event feature provides server-based clients with immediate notification when
actions of interest to them take place. The following types of events are
Session events— When
recording sessions are started, ended, updated, deleted, or pruned.
Tag events— When tags are
attached to or removed from recorded sessions.
Storage threshold events—
When disk space occupancy rises above or falls below certain preconfigured
provide critical information about a session given its current state. For
example, client could then use the URIs provided in these events to offer real-
time monitoring and control buttons to an auditor or contact center supervisor.
A client might also implement a form of selective recording (as opposed to
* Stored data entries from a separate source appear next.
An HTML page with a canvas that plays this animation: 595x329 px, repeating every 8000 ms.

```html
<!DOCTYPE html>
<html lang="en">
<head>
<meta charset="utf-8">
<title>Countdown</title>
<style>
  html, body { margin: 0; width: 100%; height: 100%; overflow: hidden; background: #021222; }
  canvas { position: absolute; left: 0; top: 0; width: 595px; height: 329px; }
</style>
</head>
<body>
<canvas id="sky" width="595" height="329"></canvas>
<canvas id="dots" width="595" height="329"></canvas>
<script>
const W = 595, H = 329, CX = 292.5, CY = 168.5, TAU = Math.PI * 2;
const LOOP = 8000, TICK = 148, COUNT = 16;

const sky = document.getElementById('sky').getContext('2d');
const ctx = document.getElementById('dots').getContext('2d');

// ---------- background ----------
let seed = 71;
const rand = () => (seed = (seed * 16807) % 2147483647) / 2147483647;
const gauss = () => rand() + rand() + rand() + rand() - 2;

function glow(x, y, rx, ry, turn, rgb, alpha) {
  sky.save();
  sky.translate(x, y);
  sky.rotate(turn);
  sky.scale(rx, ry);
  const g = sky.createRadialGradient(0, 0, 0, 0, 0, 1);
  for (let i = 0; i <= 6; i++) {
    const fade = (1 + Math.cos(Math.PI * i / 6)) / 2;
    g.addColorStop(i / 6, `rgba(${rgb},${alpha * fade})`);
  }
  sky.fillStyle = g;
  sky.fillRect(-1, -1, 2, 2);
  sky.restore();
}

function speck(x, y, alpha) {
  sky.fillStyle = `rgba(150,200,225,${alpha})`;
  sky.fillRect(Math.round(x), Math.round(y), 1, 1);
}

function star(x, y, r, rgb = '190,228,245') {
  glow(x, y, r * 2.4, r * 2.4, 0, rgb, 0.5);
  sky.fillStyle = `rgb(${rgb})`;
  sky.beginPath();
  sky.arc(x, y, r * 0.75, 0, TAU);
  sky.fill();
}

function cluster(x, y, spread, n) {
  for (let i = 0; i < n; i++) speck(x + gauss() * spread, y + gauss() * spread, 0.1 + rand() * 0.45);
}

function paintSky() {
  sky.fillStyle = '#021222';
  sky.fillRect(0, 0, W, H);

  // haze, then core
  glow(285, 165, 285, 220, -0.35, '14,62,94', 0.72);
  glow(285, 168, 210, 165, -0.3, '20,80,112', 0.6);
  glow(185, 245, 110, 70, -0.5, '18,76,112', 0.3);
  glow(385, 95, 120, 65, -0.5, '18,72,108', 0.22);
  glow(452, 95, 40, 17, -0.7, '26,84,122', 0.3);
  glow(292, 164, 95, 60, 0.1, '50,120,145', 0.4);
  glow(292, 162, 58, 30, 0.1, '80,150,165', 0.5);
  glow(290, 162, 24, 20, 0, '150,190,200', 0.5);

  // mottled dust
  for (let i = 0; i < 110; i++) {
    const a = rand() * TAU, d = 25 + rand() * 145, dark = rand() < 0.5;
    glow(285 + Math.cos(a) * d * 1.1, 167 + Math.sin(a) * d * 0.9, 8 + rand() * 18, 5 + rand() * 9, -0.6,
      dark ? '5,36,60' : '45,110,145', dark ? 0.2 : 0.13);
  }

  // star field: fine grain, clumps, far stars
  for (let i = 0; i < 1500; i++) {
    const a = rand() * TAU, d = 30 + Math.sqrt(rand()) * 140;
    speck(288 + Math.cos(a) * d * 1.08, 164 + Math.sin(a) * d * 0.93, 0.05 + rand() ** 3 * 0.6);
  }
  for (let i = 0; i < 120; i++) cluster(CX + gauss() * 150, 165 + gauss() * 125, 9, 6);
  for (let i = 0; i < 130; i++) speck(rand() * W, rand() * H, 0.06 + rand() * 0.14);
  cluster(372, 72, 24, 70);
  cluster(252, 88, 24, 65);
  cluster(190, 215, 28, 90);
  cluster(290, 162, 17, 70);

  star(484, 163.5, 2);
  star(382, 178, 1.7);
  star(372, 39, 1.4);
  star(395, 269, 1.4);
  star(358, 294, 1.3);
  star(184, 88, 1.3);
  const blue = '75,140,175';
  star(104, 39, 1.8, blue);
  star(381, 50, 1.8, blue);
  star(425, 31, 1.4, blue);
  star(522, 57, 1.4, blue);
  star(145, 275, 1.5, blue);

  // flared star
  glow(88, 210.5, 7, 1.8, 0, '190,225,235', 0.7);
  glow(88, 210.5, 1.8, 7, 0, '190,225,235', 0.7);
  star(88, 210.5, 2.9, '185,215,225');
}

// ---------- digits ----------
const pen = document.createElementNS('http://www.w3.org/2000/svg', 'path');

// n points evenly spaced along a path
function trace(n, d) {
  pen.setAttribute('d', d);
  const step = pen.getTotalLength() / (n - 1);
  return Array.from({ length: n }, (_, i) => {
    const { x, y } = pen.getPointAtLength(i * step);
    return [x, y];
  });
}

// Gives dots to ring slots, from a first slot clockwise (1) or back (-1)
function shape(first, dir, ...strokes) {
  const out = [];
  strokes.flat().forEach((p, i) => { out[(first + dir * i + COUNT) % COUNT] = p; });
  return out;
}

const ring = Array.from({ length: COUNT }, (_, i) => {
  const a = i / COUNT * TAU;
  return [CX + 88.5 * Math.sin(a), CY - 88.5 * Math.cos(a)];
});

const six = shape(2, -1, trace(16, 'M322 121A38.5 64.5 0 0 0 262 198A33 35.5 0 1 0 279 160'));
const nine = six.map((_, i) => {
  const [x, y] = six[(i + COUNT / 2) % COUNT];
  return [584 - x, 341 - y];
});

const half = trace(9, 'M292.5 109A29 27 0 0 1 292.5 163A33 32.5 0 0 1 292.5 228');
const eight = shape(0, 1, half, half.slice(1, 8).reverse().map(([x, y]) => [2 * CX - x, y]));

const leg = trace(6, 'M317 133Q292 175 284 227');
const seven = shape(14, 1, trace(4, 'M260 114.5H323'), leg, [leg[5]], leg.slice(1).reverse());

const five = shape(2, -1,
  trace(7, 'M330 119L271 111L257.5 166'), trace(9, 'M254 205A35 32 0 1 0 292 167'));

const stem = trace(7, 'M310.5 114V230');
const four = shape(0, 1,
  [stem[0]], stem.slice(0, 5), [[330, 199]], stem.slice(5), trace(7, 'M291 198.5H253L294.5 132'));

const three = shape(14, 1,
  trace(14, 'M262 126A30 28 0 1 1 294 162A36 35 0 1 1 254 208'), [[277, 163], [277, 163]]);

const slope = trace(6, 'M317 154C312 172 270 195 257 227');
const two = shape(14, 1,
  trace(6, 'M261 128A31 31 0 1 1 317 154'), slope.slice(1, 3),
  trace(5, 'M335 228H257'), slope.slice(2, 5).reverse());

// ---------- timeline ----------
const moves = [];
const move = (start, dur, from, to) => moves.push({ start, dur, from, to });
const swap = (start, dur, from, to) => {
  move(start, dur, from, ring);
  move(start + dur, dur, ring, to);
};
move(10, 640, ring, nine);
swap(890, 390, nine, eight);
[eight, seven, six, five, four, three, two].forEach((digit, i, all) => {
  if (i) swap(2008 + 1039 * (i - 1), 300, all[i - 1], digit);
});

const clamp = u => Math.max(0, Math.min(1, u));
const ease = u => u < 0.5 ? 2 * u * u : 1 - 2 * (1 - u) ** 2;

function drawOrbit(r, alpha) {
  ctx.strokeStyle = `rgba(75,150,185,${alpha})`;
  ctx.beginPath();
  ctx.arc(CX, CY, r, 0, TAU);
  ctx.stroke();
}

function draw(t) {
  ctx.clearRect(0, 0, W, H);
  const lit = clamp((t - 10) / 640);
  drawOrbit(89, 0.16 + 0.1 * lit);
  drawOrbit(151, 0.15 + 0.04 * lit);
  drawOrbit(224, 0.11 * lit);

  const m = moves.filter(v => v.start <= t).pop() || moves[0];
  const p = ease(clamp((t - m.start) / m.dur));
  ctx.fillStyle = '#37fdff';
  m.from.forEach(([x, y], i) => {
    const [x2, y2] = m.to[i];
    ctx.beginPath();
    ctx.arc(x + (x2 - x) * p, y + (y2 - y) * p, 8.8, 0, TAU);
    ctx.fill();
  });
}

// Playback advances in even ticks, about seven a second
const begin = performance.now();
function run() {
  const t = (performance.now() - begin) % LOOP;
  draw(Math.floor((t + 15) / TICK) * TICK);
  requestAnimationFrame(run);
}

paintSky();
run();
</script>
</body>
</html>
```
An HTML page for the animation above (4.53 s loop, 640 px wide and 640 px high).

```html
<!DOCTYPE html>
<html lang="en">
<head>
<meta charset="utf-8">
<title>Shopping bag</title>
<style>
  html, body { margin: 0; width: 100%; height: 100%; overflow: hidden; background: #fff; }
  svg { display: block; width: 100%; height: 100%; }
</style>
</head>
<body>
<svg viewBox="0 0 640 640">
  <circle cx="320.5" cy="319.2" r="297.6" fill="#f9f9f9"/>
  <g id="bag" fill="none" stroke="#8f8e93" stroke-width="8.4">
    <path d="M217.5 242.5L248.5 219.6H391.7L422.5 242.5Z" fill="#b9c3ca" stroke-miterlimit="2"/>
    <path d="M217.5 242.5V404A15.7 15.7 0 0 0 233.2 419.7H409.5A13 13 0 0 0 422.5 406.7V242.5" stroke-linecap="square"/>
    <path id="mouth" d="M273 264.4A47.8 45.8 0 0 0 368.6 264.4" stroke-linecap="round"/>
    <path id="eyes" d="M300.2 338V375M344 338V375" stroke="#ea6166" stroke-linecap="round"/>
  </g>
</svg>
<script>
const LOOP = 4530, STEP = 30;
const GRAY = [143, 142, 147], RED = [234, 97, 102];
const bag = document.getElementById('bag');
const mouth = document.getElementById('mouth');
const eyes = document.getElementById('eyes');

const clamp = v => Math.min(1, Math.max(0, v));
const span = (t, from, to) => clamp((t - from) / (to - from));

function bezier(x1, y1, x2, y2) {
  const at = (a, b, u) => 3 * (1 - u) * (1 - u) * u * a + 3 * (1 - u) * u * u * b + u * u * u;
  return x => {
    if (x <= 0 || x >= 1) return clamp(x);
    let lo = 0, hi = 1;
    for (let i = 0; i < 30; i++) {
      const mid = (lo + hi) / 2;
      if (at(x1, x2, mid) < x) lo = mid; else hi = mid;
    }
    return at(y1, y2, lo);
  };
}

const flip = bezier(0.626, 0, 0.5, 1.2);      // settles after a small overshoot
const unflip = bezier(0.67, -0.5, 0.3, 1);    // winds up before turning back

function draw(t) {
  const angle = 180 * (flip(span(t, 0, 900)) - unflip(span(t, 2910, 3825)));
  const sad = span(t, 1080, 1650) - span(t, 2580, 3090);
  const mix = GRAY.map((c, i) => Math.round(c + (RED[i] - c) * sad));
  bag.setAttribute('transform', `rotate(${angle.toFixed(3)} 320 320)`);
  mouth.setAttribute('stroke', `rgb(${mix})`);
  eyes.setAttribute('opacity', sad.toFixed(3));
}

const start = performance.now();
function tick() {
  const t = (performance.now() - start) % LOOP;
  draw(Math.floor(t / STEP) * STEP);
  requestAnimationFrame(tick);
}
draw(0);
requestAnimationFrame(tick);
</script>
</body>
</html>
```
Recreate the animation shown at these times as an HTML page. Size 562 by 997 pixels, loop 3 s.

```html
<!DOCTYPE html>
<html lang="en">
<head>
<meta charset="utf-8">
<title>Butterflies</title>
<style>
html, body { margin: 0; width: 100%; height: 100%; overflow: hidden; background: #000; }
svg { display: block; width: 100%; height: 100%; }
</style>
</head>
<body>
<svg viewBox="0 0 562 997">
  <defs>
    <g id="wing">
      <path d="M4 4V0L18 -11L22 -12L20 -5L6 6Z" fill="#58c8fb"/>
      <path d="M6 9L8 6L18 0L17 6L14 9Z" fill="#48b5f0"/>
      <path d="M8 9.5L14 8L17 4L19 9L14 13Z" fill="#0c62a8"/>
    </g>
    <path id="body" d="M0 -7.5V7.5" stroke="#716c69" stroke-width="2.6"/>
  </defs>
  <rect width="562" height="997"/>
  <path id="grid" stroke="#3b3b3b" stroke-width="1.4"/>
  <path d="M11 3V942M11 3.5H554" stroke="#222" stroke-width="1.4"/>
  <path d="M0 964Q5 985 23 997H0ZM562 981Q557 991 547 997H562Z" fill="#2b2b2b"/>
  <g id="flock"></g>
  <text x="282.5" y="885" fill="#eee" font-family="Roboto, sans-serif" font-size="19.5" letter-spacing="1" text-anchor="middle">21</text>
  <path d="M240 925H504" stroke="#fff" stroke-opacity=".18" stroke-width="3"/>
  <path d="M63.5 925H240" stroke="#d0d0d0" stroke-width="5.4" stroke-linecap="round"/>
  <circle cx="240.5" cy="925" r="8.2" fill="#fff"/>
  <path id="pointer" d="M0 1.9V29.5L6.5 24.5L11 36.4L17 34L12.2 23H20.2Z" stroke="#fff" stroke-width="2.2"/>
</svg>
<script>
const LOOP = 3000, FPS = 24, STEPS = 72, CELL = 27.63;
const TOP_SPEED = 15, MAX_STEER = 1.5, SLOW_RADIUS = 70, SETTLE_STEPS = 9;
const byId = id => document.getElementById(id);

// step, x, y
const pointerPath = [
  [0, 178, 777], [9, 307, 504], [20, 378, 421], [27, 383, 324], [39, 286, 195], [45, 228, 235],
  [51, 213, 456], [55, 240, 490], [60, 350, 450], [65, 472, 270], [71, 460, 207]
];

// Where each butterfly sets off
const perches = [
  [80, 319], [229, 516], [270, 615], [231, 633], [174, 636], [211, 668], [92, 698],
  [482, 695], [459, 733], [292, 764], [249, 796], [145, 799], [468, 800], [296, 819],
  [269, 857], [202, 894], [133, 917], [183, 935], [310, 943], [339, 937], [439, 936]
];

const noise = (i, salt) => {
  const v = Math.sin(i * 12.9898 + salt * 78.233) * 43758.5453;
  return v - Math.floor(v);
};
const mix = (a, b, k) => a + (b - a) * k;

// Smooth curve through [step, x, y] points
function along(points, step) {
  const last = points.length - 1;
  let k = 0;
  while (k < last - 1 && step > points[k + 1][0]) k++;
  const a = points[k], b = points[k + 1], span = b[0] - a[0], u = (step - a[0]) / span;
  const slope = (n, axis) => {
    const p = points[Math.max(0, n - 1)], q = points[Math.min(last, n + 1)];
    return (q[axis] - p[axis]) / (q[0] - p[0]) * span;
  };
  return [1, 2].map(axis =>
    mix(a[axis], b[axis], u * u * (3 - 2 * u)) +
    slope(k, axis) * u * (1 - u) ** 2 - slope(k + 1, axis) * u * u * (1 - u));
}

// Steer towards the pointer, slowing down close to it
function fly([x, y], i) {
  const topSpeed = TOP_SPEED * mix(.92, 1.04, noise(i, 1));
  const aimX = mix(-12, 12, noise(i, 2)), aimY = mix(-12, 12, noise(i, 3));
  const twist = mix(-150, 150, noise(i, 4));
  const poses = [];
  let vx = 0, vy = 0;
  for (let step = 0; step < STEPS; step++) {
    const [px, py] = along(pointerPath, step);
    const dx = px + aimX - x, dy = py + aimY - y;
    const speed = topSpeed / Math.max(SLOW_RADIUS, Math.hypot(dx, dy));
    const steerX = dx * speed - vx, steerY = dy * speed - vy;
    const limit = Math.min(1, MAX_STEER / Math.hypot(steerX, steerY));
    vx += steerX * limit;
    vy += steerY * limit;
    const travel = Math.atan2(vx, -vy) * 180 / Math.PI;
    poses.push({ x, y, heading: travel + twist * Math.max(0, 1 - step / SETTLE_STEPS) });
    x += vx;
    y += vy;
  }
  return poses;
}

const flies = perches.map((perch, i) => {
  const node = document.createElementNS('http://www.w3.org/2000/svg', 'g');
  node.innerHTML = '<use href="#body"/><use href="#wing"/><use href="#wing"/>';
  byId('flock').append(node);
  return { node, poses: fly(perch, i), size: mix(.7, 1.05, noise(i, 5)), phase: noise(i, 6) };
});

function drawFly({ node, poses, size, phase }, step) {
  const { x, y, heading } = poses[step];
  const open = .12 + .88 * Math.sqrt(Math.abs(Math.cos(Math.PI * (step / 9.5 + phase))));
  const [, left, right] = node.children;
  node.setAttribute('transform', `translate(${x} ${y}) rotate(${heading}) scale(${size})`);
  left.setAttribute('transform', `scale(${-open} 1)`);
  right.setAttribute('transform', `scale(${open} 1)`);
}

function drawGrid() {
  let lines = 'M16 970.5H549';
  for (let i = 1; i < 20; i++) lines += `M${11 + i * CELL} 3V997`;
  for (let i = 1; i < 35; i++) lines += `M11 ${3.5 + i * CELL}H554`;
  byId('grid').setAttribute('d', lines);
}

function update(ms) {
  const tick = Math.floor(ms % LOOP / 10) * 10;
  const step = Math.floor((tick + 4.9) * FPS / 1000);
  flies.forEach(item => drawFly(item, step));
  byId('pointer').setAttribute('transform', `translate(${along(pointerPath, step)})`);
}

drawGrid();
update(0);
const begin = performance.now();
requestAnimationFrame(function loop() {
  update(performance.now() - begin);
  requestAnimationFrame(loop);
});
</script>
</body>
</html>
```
compliance recording) by deleting (after the fact) sessions that it determines
do not need to be recorded.
Tag events are
used as a form of inter-client communication: when a session is tagged by one
client, all other subscribed clients are informed about it.
events allow a server-based client application to manage disk usage. The client
would subscribe to these events and selectively delete older recordings (when
necessary) according to its own rules. For example, the client might tag
selected sessions for retention and then when a threshold event is received,
delete all sessions older than a certain date except those tagged for
populated with JSON-formatted payloads and delivered to clients using a
Symmetric Web Services protocol (SWS), which is essentially a predefined set of
HTTP requests sent from MediaSense to the client (HTTPS is not currently
supported for eventing).
When a client
subscribes for event notifications, it provides a URL to which MediaSense
addresses its events, as well as a list of event types or categories in which
it has an interest. Any number of clients may subscribe and clients may even
subscribe on behalf of other recipients (that is, the subscribing client may
specify a host other than itself as the event recipient). The only restriction
is that there cannot be more than one subscription to the same URL.
Events are always
generated by either the primary or the secondary server. When both are
deployed, each event is generated on one server or the other, but not both
(which has implications for high availability). Customers must choose one of
two modes of event delivery - one which favors reliability or one which favors